*Aim of the exercise:* Exactly how many lines in this material contain the string "active"? Reply with the number alone.

*Records for processing:*
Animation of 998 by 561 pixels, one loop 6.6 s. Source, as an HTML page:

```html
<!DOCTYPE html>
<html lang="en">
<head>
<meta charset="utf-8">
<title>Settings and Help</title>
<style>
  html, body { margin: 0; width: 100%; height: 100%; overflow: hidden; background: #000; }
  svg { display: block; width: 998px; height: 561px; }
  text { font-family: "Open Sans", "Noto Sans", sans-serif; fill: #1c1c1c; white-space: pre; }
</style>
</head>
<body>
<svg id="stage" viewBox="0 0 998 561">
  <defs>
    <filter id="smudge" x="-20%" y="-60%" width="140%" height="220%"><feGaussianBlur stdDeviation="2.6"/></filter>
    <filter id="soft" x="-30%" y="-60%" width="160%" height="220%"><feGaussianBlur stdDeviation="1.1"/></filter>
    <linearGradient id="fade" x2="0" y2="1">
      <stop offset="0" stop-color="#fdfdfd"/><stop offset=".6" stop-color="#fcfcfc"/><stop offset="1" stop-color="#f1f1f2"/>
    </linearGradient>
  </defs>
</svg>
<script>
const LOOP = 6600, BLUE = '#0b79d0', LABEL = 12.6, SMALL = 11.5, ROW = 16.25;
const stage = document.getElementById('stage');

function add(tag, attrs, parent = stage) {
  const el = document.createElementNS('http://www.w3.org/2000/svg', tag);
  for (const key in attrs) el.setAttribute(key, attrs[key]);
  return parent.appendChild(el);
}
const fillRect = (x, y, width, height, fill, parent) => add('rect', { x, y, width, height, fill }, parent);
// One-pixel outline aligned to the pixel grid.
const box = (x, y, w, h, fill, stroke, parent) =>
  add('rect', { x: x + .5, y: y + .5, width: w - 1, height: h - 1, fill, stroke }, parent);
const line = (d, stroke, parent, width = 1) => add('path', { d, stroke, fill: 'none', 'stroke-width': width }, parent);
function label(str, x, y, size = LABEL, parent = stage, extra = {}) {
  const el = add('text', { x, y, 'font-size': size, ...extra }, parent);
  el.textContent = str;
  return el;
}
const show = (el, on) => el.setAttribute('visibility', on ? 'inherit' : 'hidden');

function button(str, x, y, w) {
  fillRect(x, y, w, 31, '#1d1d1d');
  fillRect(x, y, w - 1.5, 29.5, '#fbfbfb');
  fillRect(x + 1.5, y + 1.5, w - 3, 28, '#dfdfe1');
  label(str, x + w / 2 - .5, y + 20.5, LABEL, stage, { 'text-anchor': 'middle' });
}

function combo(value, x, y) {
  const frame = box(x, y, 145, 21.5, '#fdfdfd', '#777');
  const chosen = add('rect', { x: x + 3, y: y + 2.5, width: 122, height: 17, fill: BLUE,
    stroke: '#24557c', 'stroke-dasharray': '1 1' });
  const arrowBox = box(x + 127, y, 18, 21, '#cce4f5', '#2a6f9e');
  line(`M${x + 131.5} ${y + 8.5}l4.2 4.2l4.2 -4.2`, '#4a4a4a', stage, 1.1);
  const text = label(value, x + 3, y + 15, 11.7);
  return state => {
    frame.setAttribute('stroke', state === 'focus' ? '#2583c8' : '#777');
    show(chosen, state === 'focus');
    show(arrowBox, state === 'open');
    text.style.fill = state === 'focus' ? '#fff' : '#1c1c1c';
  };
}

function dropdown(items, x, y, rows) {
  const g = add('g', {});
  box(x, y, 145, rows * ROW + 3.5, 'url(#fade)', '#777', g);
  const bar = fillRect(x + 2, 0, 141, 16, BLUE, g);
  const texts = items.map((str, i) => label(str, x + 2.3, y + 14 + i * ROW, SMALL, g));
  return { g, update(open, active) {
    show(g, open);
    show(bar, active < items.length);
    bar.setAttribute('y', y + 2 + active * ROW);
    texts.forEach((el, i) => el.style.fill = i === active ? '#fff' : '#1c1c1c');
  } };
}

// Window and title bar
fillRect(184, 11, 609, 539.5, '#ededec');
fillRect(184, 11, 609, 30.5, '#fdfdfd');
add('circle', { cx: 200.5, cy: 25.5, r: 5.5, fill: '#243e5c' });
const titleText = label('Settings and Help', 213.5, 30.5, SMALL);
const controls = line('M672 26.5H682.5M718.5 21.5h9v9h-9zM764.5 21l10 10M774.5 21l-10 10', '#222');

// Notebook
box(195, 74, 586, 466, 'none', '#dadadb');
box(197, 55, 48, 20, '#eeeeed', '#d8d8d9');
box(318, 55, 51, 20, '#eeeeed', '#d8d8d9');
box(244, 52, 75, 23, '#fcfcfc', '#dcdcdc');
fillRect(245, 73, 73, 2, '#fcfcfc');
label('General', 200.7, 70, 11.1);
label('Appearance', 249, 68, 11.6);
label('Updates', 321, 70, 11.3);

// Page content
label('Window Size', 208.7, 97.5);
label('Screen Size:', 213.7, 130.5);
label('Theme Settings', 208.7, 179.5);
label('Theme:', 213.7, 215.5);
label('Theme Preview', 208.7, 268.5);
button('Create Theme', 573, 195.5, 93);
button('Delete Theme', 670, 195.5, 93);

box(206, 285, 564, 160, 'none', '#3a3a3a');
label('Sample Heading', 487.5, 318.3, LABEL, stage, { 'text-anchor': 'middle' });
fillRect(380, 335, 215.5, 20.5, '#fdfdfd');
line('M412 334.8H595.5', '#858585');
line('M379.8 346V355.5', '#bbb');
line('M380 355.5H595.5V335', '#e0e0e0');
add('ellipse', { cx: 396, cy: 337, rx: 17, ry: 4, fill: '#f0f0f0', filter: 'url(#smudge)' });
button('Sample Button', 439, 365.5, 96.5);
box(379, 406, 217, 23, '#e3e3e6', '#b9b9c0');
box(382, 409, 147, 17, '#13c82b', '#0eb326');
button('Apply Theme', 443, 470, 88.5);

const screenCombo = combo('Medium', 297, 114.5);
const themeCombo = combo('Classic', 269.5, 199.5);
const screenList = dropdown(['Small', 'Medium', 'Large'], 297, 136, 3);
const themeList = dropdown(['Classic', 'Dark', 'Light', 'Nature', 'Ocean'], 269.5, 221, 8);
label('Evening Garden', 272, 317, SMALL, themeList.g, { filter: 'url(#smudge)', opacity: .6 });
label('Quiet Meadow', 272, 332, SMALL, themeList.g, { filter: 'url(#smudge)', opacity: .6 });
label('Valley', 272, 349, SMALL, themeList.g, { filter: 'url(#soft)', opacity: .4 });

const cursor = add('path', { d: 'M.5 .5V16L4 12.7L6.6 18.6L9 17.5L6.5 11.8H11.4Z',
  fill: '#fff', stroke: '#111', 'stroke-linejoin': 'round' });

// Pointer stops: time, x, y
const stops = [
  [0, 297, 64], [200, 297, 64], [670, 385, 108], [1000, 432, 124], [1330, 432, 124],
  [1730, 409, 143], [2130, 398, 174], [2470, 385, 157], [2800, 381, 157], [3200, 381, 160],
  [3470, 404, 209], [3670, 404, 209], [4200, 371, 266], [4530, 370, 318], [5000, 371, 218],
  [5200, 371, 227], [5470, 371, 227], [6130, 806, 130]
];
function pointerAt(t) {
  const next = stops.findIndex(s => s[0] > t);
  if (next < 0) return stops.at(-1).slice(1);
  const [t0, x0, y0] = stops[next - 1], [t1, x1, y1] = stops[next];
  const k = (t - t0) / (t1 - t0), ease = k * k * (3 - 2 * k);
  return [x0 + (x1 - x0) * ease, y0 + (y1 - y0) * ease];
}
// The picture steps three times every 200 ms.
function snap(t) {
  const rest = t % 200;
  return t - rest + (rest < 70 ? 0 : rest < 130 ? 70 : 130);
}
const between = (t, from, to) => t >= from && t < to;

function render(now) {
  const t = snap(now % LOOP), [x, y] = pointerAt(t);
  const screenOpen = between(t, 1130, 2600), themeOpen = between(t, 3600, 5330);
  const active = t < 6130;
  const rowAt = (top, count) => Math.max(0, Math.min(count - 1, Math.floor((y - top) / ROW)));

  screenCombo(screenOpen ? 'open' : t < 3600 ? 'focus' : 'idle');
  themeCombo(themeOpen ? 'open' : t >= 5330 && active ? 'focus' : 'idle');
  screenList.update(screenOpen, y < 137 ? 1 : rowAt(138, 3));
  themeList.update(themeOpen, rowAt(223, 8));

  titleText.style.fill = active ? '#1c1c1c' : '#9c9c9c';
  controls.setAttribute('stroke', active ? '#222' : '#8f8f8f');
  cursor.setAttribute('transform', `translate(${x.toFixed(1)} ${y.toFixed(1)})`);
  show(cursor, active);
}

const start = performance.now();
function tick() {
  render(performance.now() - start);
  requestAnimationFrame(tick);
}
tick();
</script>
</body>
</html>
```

*Task result:* 9